[[ Supplied data open ]]

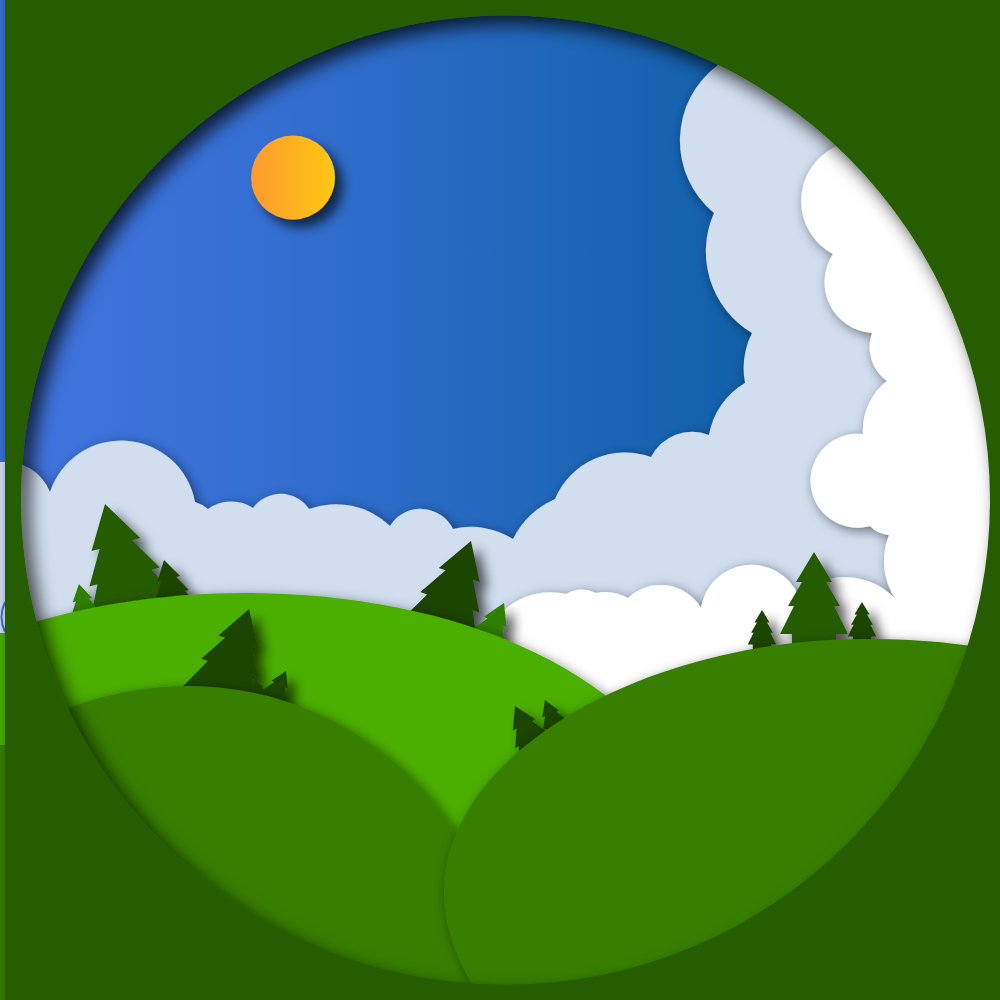
<!DOCTYPE html>
<html lang="en">
<head>
<meta charset="utf-8">
<title>Paper-cut landscape</title>
<style>
:root {
  --frame: #285d02;
  --hill-far: #4caf06;
  --hill-near: #387f04;
  --cloud-back: #d1deee;
  --cloud-front: #fff;
  --tree: #265c02;
  --tree-dark: #1f4503;
  --tree-light: #2f7f05;
}
html, body { margin: 0; overflow: hidden; }
svg { display: block; width: 1000px; height: 1000px; }
.frame { fill: var(--frame); filter: url(#frame-shadow); }
.hill-far { fill: var(--hill-far); }
.hill-near { fill: var(--hill-near); }
.cloud-back { fill: var(--cloud-back); }
.cloud-front { fill: var(--cloud-front); }
.tree { fill: var(--tree); }
.tree-dark { fill: var(--tree-dark); }
.tree-light { fill: var(--tree-light); }
.trees { filter: url(#tree-shadow); }
.lifted { filter: url(#paper-shadow); }
.sun { fill: url(#sun-fill); filter: url(#tree-shadow); }
</style>
</head>
<body>
<svg viewBox="0 0 1000 1000" role="img" aria-label="Paper-cut landscape with sun, clouds, hills and fir trees in a round window">
  <defs>
    <linearGradient id="sky-fill" gradientUnits="userSpaceOnUse" x1="30" y1="0" x2="760" y2="0">
      <stop offset="0" stop-color="#4074dd"/>
      <stop offset="0.3" stop-color="#366fd3"/>
      <stop offset="1" stop-color="#1060a8"/>
    </linearGradient>
    <linearGradient id="sun-fill">
      <stop offset="0" stop-color="#ff9a30"/>
      <stop offset="1" stop-color="#ffc811"/>
    </linearGradient>
    <filter id="frame-shadow" filterUnits="userSpaceOnUse" x="0" y="-40" width="1060" height="1080">
      <feDropShadow dx="8" dy="9" stdDeviation="9" flood-color="#000" flood-opacity="0.75"/>
    </filter>
    <filter id="tree-shadow" filterUnits="userSpaceOnUse" x="0" y="0" width="1000" height="1000">
      <feDropShadow dx="8" dy="8" stdDeviation="6" flood-color="#000" flood-opacity="0.65"/>
    </filter>
    <filter id="paper-shadow" filterUnits="userSpaceOnUse" x="-40" y="-40" width="1080" height="1080">
      <feDropShadow dx="3" dy="3" stdDeviation="6" flood-color="#000" flood-opacity="0.5"/>
    </filter>
    <polygon id="fir" points="0,0 18,30 12,30 26,54 20,54 34,82 22,82 22,96 -22,96 -22,82 -34,82 -20,54 -26,54 -12,30 -18,30"/>
  </defs>

  <rect id="sky" width="1000" height="1000" fill="url(#sky-fill)"/>
  <circle class="sun" cx="293" cy="177.500" r="42"/>

  <path class="cloud-back lifted" d="M0 462A48 48 0 0 1 50 492A75 75 0 0 1 195 502Q202 504 208 509A40 40 0 0 1 253 508A34 34 0 0 1 309 509A78 78 0 0 1 390 526A36 36 0 0 1 453 529A78 78 0 0 1 513 539A85 85 0 0 1 555 499A76 76 0 0 1 651 457A46 46 0 0 1 709 435A75 75 0 0 1 745 383A80 80 0 0 1 752 333A95 95 0 0 1 714 213A94 94 0 0 1 718 65L760 0H1040V780H-40V462Z"/>

  <path class="cloud-front lifted" d="M490 720L504 610A70 70 0 0 1 566 594A32 32 0 0 1 596 593A46 46 0 0 1 628 598A47 47 0 0 1 701 608A51 51 0 0 1 798 595A70 70 0 0 1 904 610A70 70 0 0 1 889 535A30 30 0 0 1 870 526A47 47 0 1 1 863 434A62 62 0 0 1 887 381A42 42 0 0 1 872 333A51 51 0 0 1 833 254A60 60 0 0 1 835 147L870 100H1040V720Z"/>

  <g id="far-trees" class="trees">
    <use href="#fir" class="tree" transform="translate(105 504) rotate(-15) scale(1.4)"/>
    <use href="#fir" class="tree-dark" transform="translate(164 560) rotate(-14) scale(.65)"/>
    <use href="#fir" class="tree-light" transform="translate(79 584) rotate(-12) scale(.55)"/>
    <use href="#fir" class="tree-dark" transform="translate(471 541) rotate(19) scale(1.2)"/>
    <use href="#fir" class="tree-light" transform="translate(504 603) rotate(25) scale(.7)"/>
  </g>
  <path class="hill-far lifted" d="M-40 648L0 633C80 605 165 593 245 593C390 593 520 630 605 695L700 780V1040H-40Z"/>

  <g id="meadow-trees" class="trees">
    <use href="#fir" class="tree-dark" transform="translate(249 609) rotate(18) scale(1.15)"/>
    <use href="#fir" class="tree-dark" transform="translate(254 679) rotate(-20) scale(.35)"/>
    <use href="#fir" class="tree-dark" transform="translate(286 671) rotate(25) scale(.5)"/>
  </g>
  <path class="hill-near lifted" d="M-40 775L0 745C50 708 120 686 188 686C300 686 400 745 456 833C480 880 500 930 505 1040H-40Z"/>

  <g id="ridge-trees" class="trees">
    <use href="#fir" class="tree-dark" transform="translate(515 706) rotate(-26) scale(.7)"/>
    <use href="#fir" class="tree-dark" transform="translate(545 700) rotate(-22) scale(.5)"/>
    <use href="#fir" class="tree" transform="translate(814 552)"/>
    <use href="#fir" class="tree-dark" transform="translate(762 610) scale(.42)"/>
    <use href="#fir" class="tree-dark" transform="translate(862 602) scale(.42)"/>
  </g>
  <path class="hill-near lifted" d="M520 1040Q500 1020 485 1003C460 970 444 930 444 893C444 750 650 639 865 639C910 639 940 641 1000 650L1040 660V1040Z"/>

  <g id="left-edge">
    <rect y="0" width="5" height="462" fill="#3b70d8"/>
    <path class="cloud-back" d="M0 462L5 464V634H0Z"/>
    <path d="M5 602Q-2 617 5 632" fill="none" stroke="#3b70d8" stroke-width="2"/>
    <rect class="hill-far" y="633" width="5" height="113"/>
    <rect class="hill-near" y="745" width="5" height="255"/>
  </g>
  <path class="frame" fill-rule="evenodd" d="M5 -40H1040V1040H5ZM21 500A484.500 484.500 0 0 0 990 500A484.500 484.500 0 0 0 21 500Z"/>
</svg>
</body>
</html>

[[ Supplied data closed ]]

What is needed is each line of the entries that contains the word "filter".

.frame { fill: var(--frame); filter: url(#frame-shadow); }
.trees { filter: url(#tree-shadow); }
.lifted { filter: url(#paper-shadow); }
.sun { fill: url(#sun-fill); filter: url(#tree-shadow); }
    <filter id="frame-shadow" filterUnits="userSpaceOnUse" x="0" y="-40" width="1060" height="1080">
    </filter>
    <filter id="tree-shadow" filterUnits="userSpaceOnUse" x="0" y="0" width="1000" height="1000">
    </filter>
    <filter id="paper-shadow" filterUnits="userSpaceOnUse" x="-40" y="-40" width="1080" height="1080">
    </filter>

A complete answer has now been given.